Task directions -
From the records below, find each line with the string "left" and copy it.

Source material -
━━━━━━━━━━━━━━━━━━━━

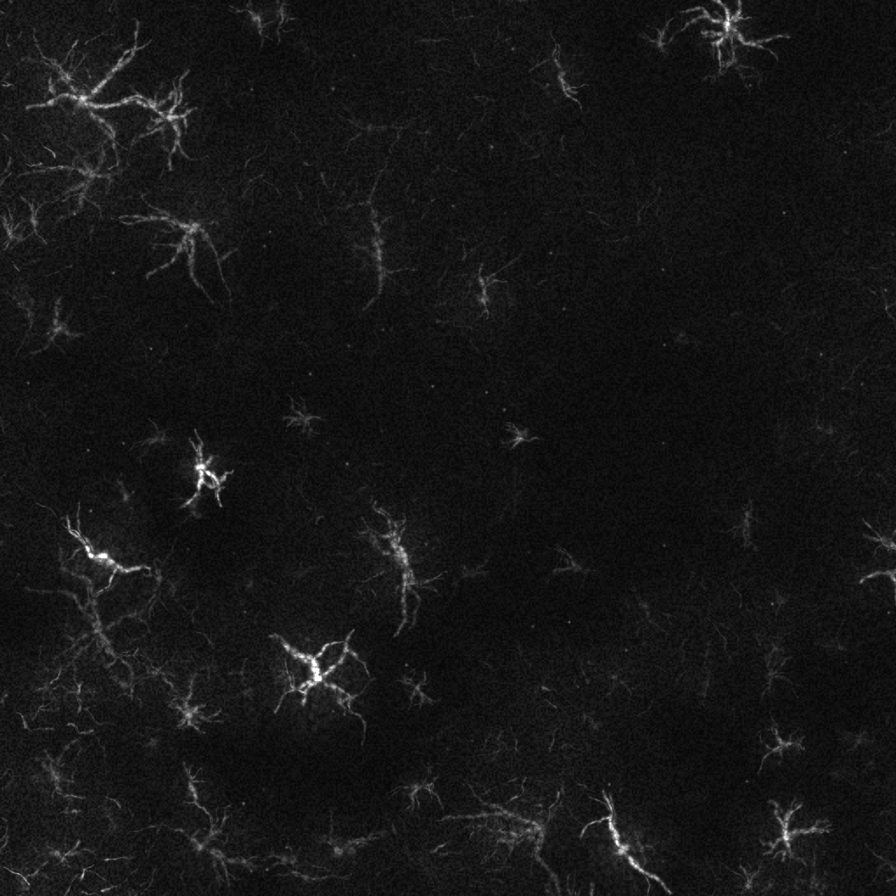
Reproduce this texture procedurally as a WebGL 2 fragment shader.

```glsl
#version 300 es
precision highp float;
// Scattered branching star cells glowing on a dark, grainy field.
// Each cell is a fan of bent, tapering fibres placed on jittered grids;
// layered sines give wobble and haze, cellular noise the beaded look.

uniform vec2 u_resolution;
out vec4 fragColor;

const float PI = 3.14159;
const float BASE_LEVEL = 0.054;
const float HAZE_LEVEL = 0.042;
const float GRAIN_LEVEL = 0.088;
const float GRAIN_SCALE = 512.0;
const float BEAD_SCALE = 130.0;
const float BRIGHT_GRID = 6.0;
const float DIM_GRID = 10.0;
const float HAIR_GRID = 26.0;
const float SPECK_GRID = 45.0;
const float BRIGHT_WIDTH = 0.0025;
const float DIM_WIDTH = 0.0017;
const float HAIR_WIDTH = 0.0014;
const float BRIGHT_GAIN = 1.1;
const float DIM_GAIN = 0.42;
const float HAIR_GAIN = 0.27;
const float LEAN = 2.1;          // common direction of stretched cells
const int MAX_ARMS = 9;

vec3 hash3(vec2 p) {
  vec3 q = fract(p.xyx * vec3(0.1031, 0.1030, 0.0973));
  q += dot(q, q.yxz + 33.33);
  return fract((q.xxy + q.yzz) * q.zyx);
}

float softGrain(vec2 p) {
  p -= 0.5;
  vec2 i = floor(p), f = smoothstep(0.0, 1.0, fract(p));
  vec2 e = vec2(1.0, 0.0);
  return mix(mix(hash3(i).x, hash3(i + e).x, f.x),
             mix(hash3(i + e.yx).x, hash3(i + e.xx).x, f.x), f.y);
}

// Distance to the nearest scattered point
float cellular(vec2 p) {
  vec2 home = floor(p);
  float nearest = 2.0;
  for (int k = 0; k < 9; k++) {
    vec2 id = home + vec2(k % 3, k / 3) - 1.0;
    nearest = min(nearest, distance(p, id + hash3(id).xy));
  }
  return nearest;
}

float layeredSines(vec2 p) {
  float sum = 0.0, gain = 0.5;
  for (int k = 0; k < 4; k++) {
    sum += gain * sin(p.x + 1.3 * sin(p.y + float(k))) * cos(p.y - 0.7 * p.x);
    p = mat2(1.5, 1.1, -1.1, 1.5) * p + 2.3;
    gain *= 0.6;
  }
  return sum;
}

// Chance of a cell: crowded low and left, sparse in the middle
float richness(vec2 p) {
  float low = smoothstep(0.5, 0.15, p.y);
  float left = smoothstep(0.6, 0.0, p.x);
  float middle = exp(-12.0 * dot(p - vec2(0.6, 0.55), p - vec2(0.6, 0.55)));
  return 0.36 + 0.42 * low + 0.17 * left - 0.25 * middle;
}

// Sideways offset of a fibre at t along its length
float sway(float t, float bend, float phase) {
  return bend * t * t + 0.08 * t * sin(9.0 * t + phase);
}

float fibre(vec2 p, float reach, float bend, float phase, float width) {
  float t = clamp(p.x / reach, 0.0, 1.0);
  float slope = 2.0 * bend * t + 0.7 * t * cos(9.0 * t + phase);
  float across = (p.y - reach * sway(t, bend, phase)) * inversesqrt(1.0 + slope * slope);
  float d = length(vec2(p.x - t * reach, across)) / (width * mix(1.15, 0.65, t));
  return exp(-d * d) * (1.0 - 0.6 * t);
}

vec2 turn(vec2 p, float angle) {
  float c = cos(angle), s = sin(angle);
  return vec2(c * p.x + s * p.y, c * p.y - s * p.x);
}

// Body with arms, each arm carrying one side branch
float starCell(vec2 p, float reach, float width, vec2 id, vec3 traits) {
  float spread = mix(0.6, PI, smoothstep(0.1, 0.8, traits.z));
  float axis = LEAN + 1.8 * (fract(traits.x * 17.0) - 0.5);
  int arms = 3 + int(traits.z * 6.9);
  float glow = exp(-dot(p, p) / (6.0 * width * width));
  for (int k = 0; k < MAX_ARMS; k++) {
    if (k >= arms) break;
    vec3 r = hash3(id * 7.0 + float(k) * 13.7 + 5.0);
    float bend = 1.5 * (r.z - 0.5), phase = 40.0 * r.x;
    float armReach = reach * mix(0.35, 1.0, r.y);
    vec2 q = turn(p, axis + spread * (r.x - 0.5) + PI * float(k % 2));
    float gain = mix(0.3, 1.0, fract(r.z * 9.0));
    float armWidth = width * mix(0.7, 1.25, gain);
    glow = max(glow, gain * fibre(q, armReach, bend, phase, armWidth));
    float fork = mix(0.25, 0.6, r.x);
    q -= armReach * vec2(fork, sway(fork, bend, phase));
    q = turn(q, r.y > 0.7 ? 0.8 : -0.7);
    glow = max(glow, 0.7 * gain * fibre(q, 0.55 * armReach, -bend, phase, 0.8 * width));
  }
  float halo = 0.1 * exp(-3.5 * dot(p, p) / (reach * reach));
  return glow + halo;
}

float cellLayer(vec2 uv, float grid, float width, float seed) {
  vec2 home = floor(uv * grid);
  float total = 0.0;
  for (int k = 0; k < 9; k++) {
    vec2 id = home + vec2(k % 3, k / 3) - 1.0 + seed;
    vec3 place = hash3(id), traits = hash3(id + 57.0);
    vec2 centre = (id - seed + 0.1 + 0.8 * place.xy) / grid;
    float reach = mix(0.22, 0.6, traits.x) / grid;
    vec2 p = uv - centre;
    if (place.z > richness(centre) || dot(p, p) > 4.0 * reach * reach) continue;
    total += mix(0.2, 1.0, traits.y * traits.y) * starCell(p, reach, width, id, traits);
  }
  return total;
}

// Short faint hairs between the cells
float hairLayer(vec2 uv) {
  vec2 home = floor(uv * HAIR_GRID);
  float total = 0.0;
  for (int k = 0; k < 27; k++) {
    vec2 id = home + vec2(k % 3, (k / 3) % 3) - 1.0;
    vec3 a = hash3(id + 91.0 + 40.0 * float(k / 9)), b = hash3(id + 23.0 + 40.0 * float(k / 9));
    vec2 p = turn(uv - (id + a.xy) / HAIR_GRID, LEAN + 5.0 * (b.x - 0.5));
    total += a.z * a.z * fibre(p, mix(0.3, 0.9, b.y) / HAIR_GRID, b.z - 0.5, 30.0 * a.x, HAIR_WIDTH);
  }
  return total;
}

float specks(vec2 uv) {
  vec2 id = floor(uv * SPECK_GRID);
  vec3 r = hash3(id + 311.0);
  float d = length(fract(uv * SPECK_GRID) - 0.2 - 0.6 * r.xy) / SPECK_GRID;
  return smoothstep(0.94, 1.0, r.z) * exp(-d * d / 2.5e-6);
}

void main() {
  vec2 uv = gl_FragCoord.xy / u_resolution.y;
  vec2 wobble = vec2(layeredSines(uv * 45.0), layeredSines(uv * 45.0 + 19.0));
  vec2 p = uv + 0.006 * wobble;

  float haze = clamp(0.45 + 0.8 * layeredSines(uv * 7.0 + 1.0), 0.0, 1.0);
  haze *= 0.4 + richness(uv);
  float beads = mix(1.35, 0.5, smoothstep(0.1, 0.8, cellular(uv * BEAD_SCALE)));

  float light = BRIGHT_GAIN * cellLayer(p, BRIGHT_GRID, BRIGHT_WIDTH, 3.0);
  light += DIM_GAIN * cellLayer(p, DIM_GRID, DIM_WIDTH, 140.0);
  light += DIM_GAIN * haze * cellLayer(p, DIM_GRID, DIM_WIDTH, 217.0);
  light += HAIR_GAIN * (0.08 + 1.6 * haze * haze) * hairLayer(p);
  light = light * beads + 0.3 * specks(uv);

  float grain = softGrain(uv * GRAIN_SCALE) - 0.5;
  float value = BASE_LEVEL + HAZE_LEVEL * haze + light;
  value += grain * (GRAIN_LEVEL * (0.7 + 0.5 * haze) + 0.4 * light);
  fragColor = vec4(vec3(clamp(value, 0.0, 1.0)), 1.0);
}
```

━━━━━━━━━━━━━━━━━━━━

Answer section -
// Chance of a cell: crowded low and left, sparse in the middle
  float left = smoothstep(0.6, 0.0, p.x);
  return 0.36 + 0.42 * low + 0.17 * left - 0.25 * middle;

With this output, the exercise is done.